| Quote #7
Do you know what a rammer looks like? It is a tool that workmen use when they pave a street with cobblestones. In Denmark it is called a "maiden"; and therefore, it is appropriate to use the feminine gender when describing it. (The Two Maidens.1)
Why, thank you, helpful narrator, for giving us this background information! Now we understand the premise of this story, where two of these tools think of themselves as "maidens" and consider themselves to be above the dirty manual labor they're made for. Way to fashion a whole story out of language-specific slang, Andersen.
| Quote #8
A ship is sailing from Denmark, the man standing before the mast looks toward the island of Hveen for the last time. Tycho Brahe, who lifted Denmark's name high above the stars—and who received as reward only insults and injury—is sailing into exile in foreign lands. (The Thorny Path.20)
Tycho Brahe, for those not in the know, was a famous Danish astronomer. He made a lot of contributions to astronomy but wasn't appreciated in his homeland, so he eventually left for other parts of Europe. Kinda like Andersen… Hm…. Coincidence?!
| Quote #9

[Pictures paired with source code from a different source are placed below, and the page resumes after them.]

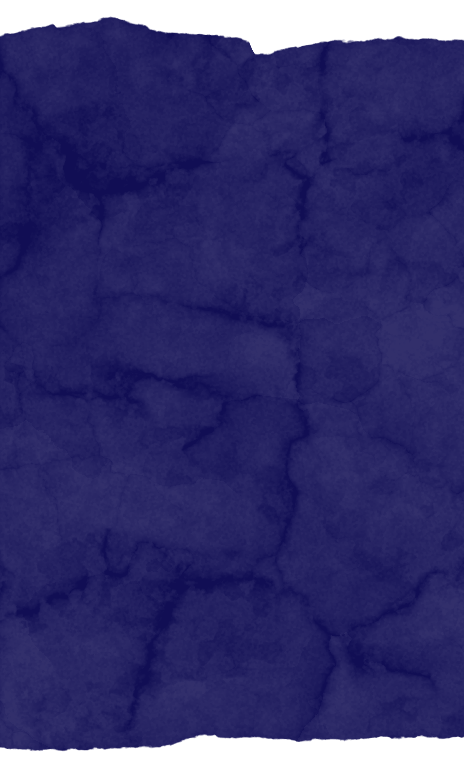
This texture is drawn by a Shadertoy shader. Its source:

```glsl
// Crumpled indigo paper with torn upper and lower edges on white.

const vec3 INK_SHADOW = vec3(0.065, 0.055, 0.328);
const vec3 INK_LIGHT = vec3(0.188, 0.178, 0.417);
const vec3 BACKDROP = vec3(1.0);
const mat2 TURN = mat2(0.8, 0.6, -0.6, 0.8);

vec3 hash3(vec2 p) {
    vec3 q = fract(p.xyx * vec3(0.1031, 0.1030, 0.0973));
    q += dot(q, q.yxz + 33.33);
    return fract((q.xxy + q.yzz) * q.zyx);
}

// Smooth cellular noise: random cell tones blended by distance.
float softCells(vec2 p) {
    vec2 cell = floor(p), f = p - cell;
    float tone = 0.0, total = 0.0;
    for (int j = -1; j <= 1; j++)
    for (int i = -1; i <= 1; i++) {
        vec2 o = vec2(i, j);
        vec3 h = hash3(cell + o);
        vec2 d = o + h.xy - f;
        float w = exp(-8.0 * dot(d, d));
        tone += w * h.z;
        total += w;
    }
    return tone / total;
}

float layeredCells(vec2 p, int octaves) {
    float sum = 0.0, total = 0.0, amp = 1.0;
    for (int i = 0; i < octaves; i++) {
        sum += amp * softCells(p);
        total += amp;
        amp *= 0.55;
        p = TURN * p * 2.03 + 17.3;
    }
    return sum / total;
}

// x: closeness to the cell border, y: tilt shading inside the cell.
vec2 facets(vec2 p) {
    vec2 cell = floor(p), f = p - cell;
    float near = 9.0, second = 9.0, tilt = 0.0;
    for (int j = -1; j <= 1; j++)
    for (int i = -1; i <= 1; i++) {
        vec2 o = vec2(i, j);
        vec3 h = hash3(cell + o + 41.0);
        vec2 d = o + h.xy - f;
        float len = length(d);
        if (len < near) {
            second = near;
            near = len;
            float a = 6.2832 * h.z;
            tilt = dot(d, vec2(cos(a), sin(a)));
        } else second = min(second, len);
    }
    return vec2(second - near, tilt);
}

// Horizontal fold that fades out at both ends.
float foldLine(vec2 p, float height, float from, float to, float width) {
    float span = smoothstep(from - 0.05, from + 0.03, p.x)
               * (1.0 - smoothstep(to - 0.05, to + 0.05, p.x));
    float bend = 0.006 * sin(p.x * 17.0 + height * 40.0);
    return span * exp(-abs(p.y - height - bend) / width);
}

// Signed distance to the torn outline; x runs from 0 to 1.
float tornPaper(float x, float y, float rag) {
    float hump = exp(-pow((x - 0.22) / 0.17, 2.0));
    float notch = smoothstep(0.535, 0.55, x) * (1.0 - smoothstep(0.58, 0.74, x));
    float top = 0.949 + 0.025 * hump - 0.017 * notch + 0.002 * sin(x * 31.0);
    float bottom = 0.026 + 0.012 * smoothstep(0.34, 0.45, x)
                 + 0.003 * sin(x * 13.0 + 1.8);
    return min(top - y, y - bottom) + rag;
}

void mainImage(out vec4 fragColor, in vec2 fragCoord) {
    vec2 p = fragCoord / iResolution.y;
    float x = fragCoord.x / iResolution.x;
    float upper = smoothstep(0.35, 0.95, p.y);

    // Stains and fibre at several sizes
    float broad = layeredCells(p * 6.0 + 3.0, 4);
    float stain = layeredCells(p * vec2(6.5, 9.0) + 23.0, 4);
    float mottle = layeredCells(p * 42.0, 4);
    float grain = softCells(p * 330.0);

    // Ragged creases along warped cell borders
    vec2 warp = vec2(broad, stain) - 0.5;
    vec2 q = p + 0.09 * warp + 0.012 * (mottle - 0.5);
    vec2 large = facets(q * 5.0 + 7.0);
    vec2 small = facets(TURN * q * vec2(10.0, 12.0));
    float worn = smoothstep(0.42, 0.62, softCells(p * 7.0 + 60.0));
    float crease = worn * (0.6 * exp(-large.x / 0.05) + 0.3 * exp(-large.x / 0.18));
    crease += 0.28 * (1.0 - worn) * exp(-small.x / 0.06);
    crease += 0.45 * foldLine(q, 0.80, 0.0, 0.30, 0.004);
    crease += 0.50 * foldLine(q, 0.59, 0.24, 0.46, 0.010);
    crease += 0.55 * foldLine(q, 0.505, 0.06, 0.26, 0.007);
    crease *= smoothstep(0.2, 0.65, mottle + 0.1);

    // Slanted crumples near the top
    vec2 slanted = TURN * vec2(q.x, -q.y);
    float crumple = layeredCells(slanted * vec2(7.0, 17.0), 3) - 0.5;

    // Speckled dark patches
    float patches = smoothstep(0.5, 0.68, stain + 0.06 * upper)
                  * smoothstep(0.38, 0.62, mottle);

    float tone = 0.86 - 0.13 * upper - crease - 0.36 * patches;
    tone += 0.45 * (broad - 0.5) + 0.5 * (mottle - 0.5) + 0.24 * (grain - 0.5);
    tone += 0.16 * large.y + 0.12 * small.y + 0.6 * upper * crumple;

    // Torn outline with a slightly darker rim
    float rag = 0.008 * (mottle - 0.5) + 0.010 * (broad - 0.5);
    float edge = tornPaper(x, p.y, rag);
    tone -= 0.15 * exp(-max(edge, 0.0) / 0.006);
    float paper = smoothstep(-1.0, 1.0, edge * iResolution.y);

    vec3 ink = mix(INK_SHADOW, INK_LIGHT, clamp(tone, 0.0, 1.05));
    fragColor = vec4(mix(BACKDROP, ink, paper), 1.0);
}
```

The railroad here in Denmark stretches only from Copenhagen across Zealand to Korsør. It is a string on which many pearls are strung. Of such pearls Europe has many; the costliest are Paris, London, Vienna, Naples…Yet many a person does not consider these great cities the most beautiful pearls, but instead points to some little, humble, unknown town, for that to him is home, there live those whom he holds dear. (A String of Pearls.1)
So maybe Danish cities can't compete with other, better-known cities in Europe for titles like "Raddest City in Europe, 1857," but Andersen's believes that little towns have a charm all their own. Because every little town has people in it that make it their home.